The corrective action plan (“CAP”) requires Anthem to conduct a risk analysis for potential vulnerabilities to the ePHI contained in Anthem’s systems and also requires Anthem to submit a statement of work (“SOW”) for the proposed risk analysis (which OCR will review and may provide suggested edits as necessary). OCR will oversee the risk analysis to make sure it comports with both the SOW and the HIPAA Security Rule. Again, OCR may provide technical assistance and recommended changes until OCR determines the risk analysis complies with the SOW and Security Rule.
In addition to the risk analysis, the CAP requires Anthem to review and revise certain policies and procedures. As with the risk analysis, OCR may provide feedback and recommended changes until OCR confirms the policies and procedures comply with the Security Rule.
The settlement also requires Anthem to provide annual reports during the term of the CAP regarding status of and findings regarding compliance with the CAP.

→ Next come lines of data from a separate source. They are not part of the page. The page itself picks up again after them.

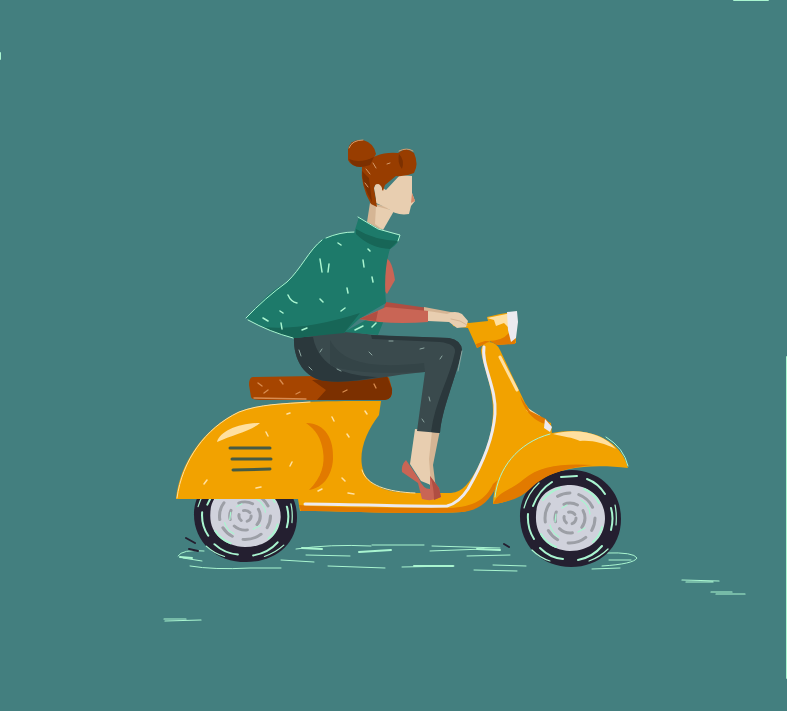
<!DOCTYPE html>
<html lang="en">
<head>
<meta charset="utf-8">
<title>Scooter ride</title>
<style>
:root{--teal:#437f7f;--mint:#a9f5d0;--yellow:#f2a200;--orange:#e27a00;--cream:#ffe0a0;--rust:#a64500;--hair:#983d00;--hair-dark:#7c3000;--cape:#1d7a6a;--cape-dark:#176657;--trousers:#3a4a4d;--trousers-dark:#2b383c;--skin:#e8ceb0;--skin-dark:#d5b594;--coral:#c96555;--coral-dark:#b04e42;--tyre:#241f30;--hub:#d0d2dc;--hub-dark:#9c9fa6;--white:#eceaf0}
html,body{margin:0;background:var(--teal)}
body{width:787px;height:711px;overflow:hidden}
svg{display:block}
.line{fill:none;stroke-linecap:round;stroke-linejoin:round}
.mint{stroke:var(--mint)}
.yellow{fill:var(--yellow)}.orange{fill:var(--orange)}.cream{fill:var(--cream)}
.rust{fill:var(--rust)}.hair{fill:var(--hair)}.hair-dark{fill:var(--hair-dark)}
.cape{fill:var(--cape)}.cape-dark{fill:var(--cape-dark)}
.trousers{fill:var(--trousers)}.trousers-dark{fill:var(--trousers-dark)}
.skin{fill:var(--skin)}.skin-dark{fill:var(--skin-dark)}
.coral{fill:var(--coral)}.coral-dark{fill:var(--coral-dark)}
.tyre{fill:var(--tyre)}.hub{fill:var(--hub)}.white{fill:var(--white)}
</style>
</head>
<body>
<svg width="787" height="711" viewBox="0 0 787 711" role="img" aria-label="A woman with red hair in buns rides a yellow scooter">
<defs>
<g id="wheel">
<path class="tyre" d="M-50 -4C-49 -32 -26 -48 2 -48C32 -47 51 -26 51 1C51 30 29 49 1 49C-29 49 -51 27 -50 -4Z"/>
<path class="hub" d="M-34 -2C-34 -22 -20 -33 1 -33C22 -32 35 -18 35 1C34 21 20 33 0 33C-21 32 -35 18 -34 -2Z"/>
<g class="line" stroke="var(--hub-dark)" stroke-width="3">
<circle r="25" stroke-dasharray="13 9 19 11"/>
<circle r="15" stroke-dasharray="10 11 14 8"/>
<circle r="6" stroke-dasharray="7 6"/>
</g>
<g class="line mint" stroke-width="2">
<path d="M-37 -12Q-31 -28 -18 -36M-42 -4Q-43 10 -36 21M-30 30Q-20 40 -7 41M8 42Q23 39 32 28M41 12Q44 0 41 -10M35 -24Q28 -35 17 -39M-9 -41L7 -42M-29 16Q-24 25 -14 29M23 24Q30 18 32 9M-27 -18Q-20 -27 -10 -30M14 -29Q24 -25 29 -15"/>
<path stroke-width="1.2" d="M-46 -10Q-42 -25 -31 -35M-38 32Q-30 40 -20 43M45 -13Q47 -4 46 7M19 43Q30 39 38 31M-20 7Q-18 15 -11 19M11 -18Q19 -13 20 -4M-8 -10L-3 -13M8 14L15 10M-14 -4L-15 4"/>
</g>
</g>
</defs>

<rect id="background" width="787" height="711" fill="var(--teal)"/>

<g id="ground" class="line mint">
<path stroke-width="1" d="M178 556Q182 549 204 551M183 558L202 561M190 566Q214 570 250 568L281 568M296 549Q330 544 371 546M306 555L350 556M372 545L424 545M328 566L385 568M402 567L454 566M430 551L484 549M432 546L500 548M467 556L510 555M474 570L517 571M493 565L526 566M606 553Q634 552 637 558Q634 564 602 566M609 560L631 560M281 560L314 562M592 569L620 568"/>
<path stroke-width="2" d="M359 552L391 550M414 566L453 566M180 557L192 558M477 549L500 550M302 548L322 549"/>
<path stroke-width="1.2" d="M164 619L186 619M165 621L201 620M682 580L719 581M686 582L713 582M711 592L732 592M716 594L745 594"/>
<path stroke-width="2" d="M734 0L768 0M0 53V59M787 357V678"/>
<path stroke="var(--tyre)" stroke-width="2" d="M186 538L195 543M189 549L198 551M504 544L509 547"/>
</g>

<g id="wheels">
<use href="#wheel" x="570" y="518"/>
<use href="#wheel" transform="translate(245 516) scale(1.02 .94)"/>
</g>

<g id="scooter">
<g id="body">
<path class="yellow" d="M176 499C180 463 203 429 238 412C264 401 323 401 381 401L379 415C365 433 357 455 364 473C371 488 390 493 416 493L451 493C463 492 470 482 477 469C487 450 493 431 493 410C493 386 482 364 481 350Q482 343 489 342Q496 342 500 350L525 403Q532 416 551 423L552 435C528 443 508 458 499 480C491 499 482 508 462 512C417 515 353 511 300 511L298 499Z"/>
<path class="orange" d="M299 505C350 509 408 507 449 508C474 507 486 499 493 484L500 478C492 499 482 510 462 512C417 515 350 511 301 511Z"/>
<path class="orange" d="M306 423C326 423 334 440 333 459C332 476 323 488 309 490C322 477 325 464 323 451C321 438 316 430 306 423Z"/>
<path class="cream" d="M217 442C220 431 239 423 260 423C251 431 232 435 217 442Z"/>
<path class="line" stroke="var(--cream)" stroke-width="1" d="M177 498C182 461 205 428 239 412C260 404 282 404 310 402M362 470C366 485 387 492 415 493"/>
<path class="line" stroke="#465b45" stroke-width="3" d="M230 448L270 448M232 459L271 459M233 470L270 469"/>
<path class="line" stroke="var(--cream)" stroke-width="1.5" d="M266 432L268 436M287 414L290 413M332 417L334 421M347 434L349 437M204 484L207 480M256 488L261 487M318 491L322 489M342 478L345 481M290 466L292 462M365 411L367 414M348 493L354 494"/>
</g>

<g id="front-shield">
<path class="line" stroke="var(--white)" stroke-width="3" d="M484 347C481 365 497 388 495 414C493 441 482 465 468 489Q459 503 447 506C405 507 352 504 305 504"/>
<path class="line" stroke="var(--cream)" stroke-width="3" d="M500 357L517 390M528 410L539 417"/>
<path class="orange" d="M520 396L530 411L546 419L551 425L542 423Q526 416 520 396Z"/>
<path class="white" d="M545 419L552 427L550 432L544 428Z"/>
</g>

<g id="front-fender">
<path class="yellow" d="M493 504C494 474 512 442 552 433C590 425 622 441 628 468C597 464 565 466 543 478C527 488 519 501 493 504Z"/>
<path class="orange" d="M493 504C498 491 512 490 524 479C539 466 563 463 593 465C564 468 546 474 531 488Q519 501 493 504Z"/>
<path class="cream" d="M553 434C579 427 604 434 616 449C603 443 593 440 580 441C572 437 564 437 553 434Z"/>
<path class="line mint" stroke-width="1" d="M495 497C498 469 517 443 550 434M606 437Q624 448 628 466"/>
</g>

<g id="handlebar">
<path class="yellow" d="M452 319L469 323L488 321L487 317L500 314L514 312L516 343L498 345L491 341L477 348L468 328L453 326Z"/>
<path class="orange" d="M485 341Q501 342 509 333L516 336L515 344L497 345L490 341L477 348L476 344Z"/>
<path class="cream" d="M487 318L511 313L511 330L504 323L496 326L494 320Z"/>
<path class="white" d="M507 312L517 311L518 322L516 338L511 342L508 330Z"/>
</g>

<g id="seat">
<path class="rust" d="M253 377Q249 377 249 385L251 397Q252 400 260 400L385 400Q393 399 392 389L389 378Q387 375 378 375Z"/>
<path class="hair-dark" d="M312 380L387 376L392 389Q393 399 385 400L317 400L326 390Z"/>
<path class="line" stroke="#d98c50" stroke-width="1.3" d="M258 383L262 386M264 393L268 390M280 380L283 384M296 394L300 392M343 392L347 390M374 384L376 388M254 398L306 399"/>
</g>
</g>

<g id="rider">
<g id="legs">
<path class="skin-dark" d="M425 429L440 430L433 465L436 489L426 482L424 462Z"/>
<path class="skin" d="M415 429L432 431L429 459L431 485L421 481L410 464Z"/>
<path class="coral" d="M406 460Q401 465 402 472L418 483L422 499Q432 502 441 497L439 488L430 476L430 489Q423 489 419 479Z"/>
<path class="coral-dark" d="M430 476L439 488L441 497L434 500Q434 487 430 476Z"/>
<path class="trousers" d="M294 337C293 360 305 379 326 381C358 384 388 375 425 372L417 431L440 433C442 408 456 378 462 350Q461 340 449 338C412 336 379 338 350 331Z"/>
<path class="trousers-dark" d="M294 337C293 360 305 379 326 381C343 383 361 380 378 377C349 376 319 369 313 337ZM449 338Q461 340 462 350C456 378 442 408 440 433L431 432C435 401 450 377 455 352Q456 344 440 342L372 339L371 335Z"/>
<path d="M330 340C342 363 372 369 424 363L425 372C394 373 355 375 330 365Z" fill="#344447"/>
<path class="line" stroke="#8ca5a0" stroke-width="1" d="M299 350L301 356M320 352L322 349M337 369L341 371M369 352L372 355M389 341L393 341M420 349L424 348M440 359L442 356M429 397L430 401M422 419L424 422M309 367L312 370M462 351L458 371"/>
</g>

<g id="shirt-and-arms">
<path class="coral" d="M386 258Q392 260 395 280L387 294L383 289Z"/>
<path class="coral-dark" d="M386 302L428 308L425 312L383 310Z"/>
<path class="skin-dark" d="M424 307L456 313L454 317L424 313Z"/>
<path class="cape" d="M366 320L384 320L378 335L344 332Z"/>
<path class="coral" d="M386 307L429 311L428 322C402 324 378 323 359 319Z"/>
<path class="coral-dark" d="M359 319L378 311L376 321Z"/>
<path class="skin" d="M428 311L447 314Q455 310 462 314L468 321L466 327L457 328L449 322L428 321Z"/>
<path class="line" stroke="var(--skin-dark)" stroke-width="1" d="M451 319L460 321L467 325"/>
</g>

<g id="head">
<path class="skin-dark" d="M370 203L390 207L381 230L367 222Z"/>
<path class="skin" d="M376 206L394 211L383 230L375 224Z"/>
<path class="skin" d="M375 183L386 190L400 175L412 176L412 193L415 201L411 206L409 214Q396 216 387 208L376 203Z"/>
<path d="M412 193L415 201L411 203Z" fill="#d58868"/>
<path class="hair" d="M362 166Q376 151 398 153Q406 146 414 153Q419 164 414 173Q405 177 396 176L385 185L383 191Q376 179 374 188L377 207L371 204Q360 185 362 166Z"/>
<path class="skin" d="M374 188Q378 180 382 188L382 195L376 198Z"/>
<path class="hair" d="M348 149Q350 139 363 140Q374 143 376 154L370 165Q353 170 348 160Z"/>
<path class="hair-dark" d="M349 159Q360 164 374 157L370 165Q353 171 349 159ZM362 171L369 178L372 202Q362 185 362 171ZM399 154Q405 160 402 169Q397 163 399 154Z"/>
<path class="line" stroke="#d59a6a" stroke-width="1" d="M366 169L370 174M373 163L376 168M365 183L368 187M387 164L390 163M349 148Q352 140 363 140M399 151Q407 147 413 151"/>
</g>

<g id="cape">
<path class="cape" d="M359 217L378 229L400 236Q399 244 390 249Q383 271 386 303L374 310L359 319L344 333C329 332 314 337 294 338C276 335 260 326 246 318C261 302 270 291 287 282C301 269 309 250 322 240Q336 231 354 233Z"/>
<path class="cape-dark" d="M356 229Q374 240 398 241L390 249Q370 248 356 234ZM263 327Q304 331 360 313L344 333L294 338Q279 335 263 327Z"/>
<path class="line mint" stroke-width="1" d="M246 318Q265 298 287 282C301 269 309 250 322 240M358 217L378 229L400 235L398 241M326 238Q340 232 354 232M248 320Q270 332 293 338"/>
<path class="line mint" stroke-width="1.5" d="M288 295Q291 302 297 303M320 259L322 272M329 264L328 272M363 260L364 267M368 249L370 251M280 311L283 313M263 318L268 321M281 323L282 329M302 330L307 328M347 288L348 293M341 311L345 308M320 299L323 302M355 330L363 326M372 277L373 282M338 243L341 245M372 327L376 323"/>
</g>
</g>
</svg>
</body>
</html>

Finally, as if the settlement agreement was not scary enough, the CAP may be extended by HHS if deemed necessary, which could include civil monetary penalties.
While a number of these CAP terms are standard in all levels of OCR HIPAA settlements, the compliance and personnel costs and pressure to meet OCR’s expectations can be significant.
What Does it Mean?
While this phishing attack took place in 2015, it is another example in the increasing trend of phishing campaigns and the significant reach these cyberattacks can have on targeted companies.
Effective preparation can help decrease risk and, while an enterprise-wide risk analysis is important and required, less time consuming efforts can also be extremely effective preventive measures. For example, phishing awareness programs (including an organization phishing campaign) can go a long way in addressing the significant human factor in decreasing these types of cyberattacks.
Up to date policies and procedures and regular reviews of records of information system activity also allow entities to better identify and respond to security incidents prior to a breach and demonstrate appropriate controls (and ideally decrease settlement amounts) in the case of a breach.
Entities regulated by HIPAA should also remember that settlements are just a portion of costs incurred by settling organizations, and organizational costs also include investigation costs (e.g., forensic consultants), mitigation costs (e.g., credit monitoring for affected individuals), reputational costs, immediate and future compliance costs (e.g., new technology, staff, etc.), staff costs (e.g., time spent responding to incidents and investigations), and potential litigation.
In addition to Anthem’s $16 million settlement with OCR, in August of this year, a federal district judge in California granted final approval of a $115 million settlement to a class-action lawsuit brought by 19.1 million individuals potentially affected by the breach.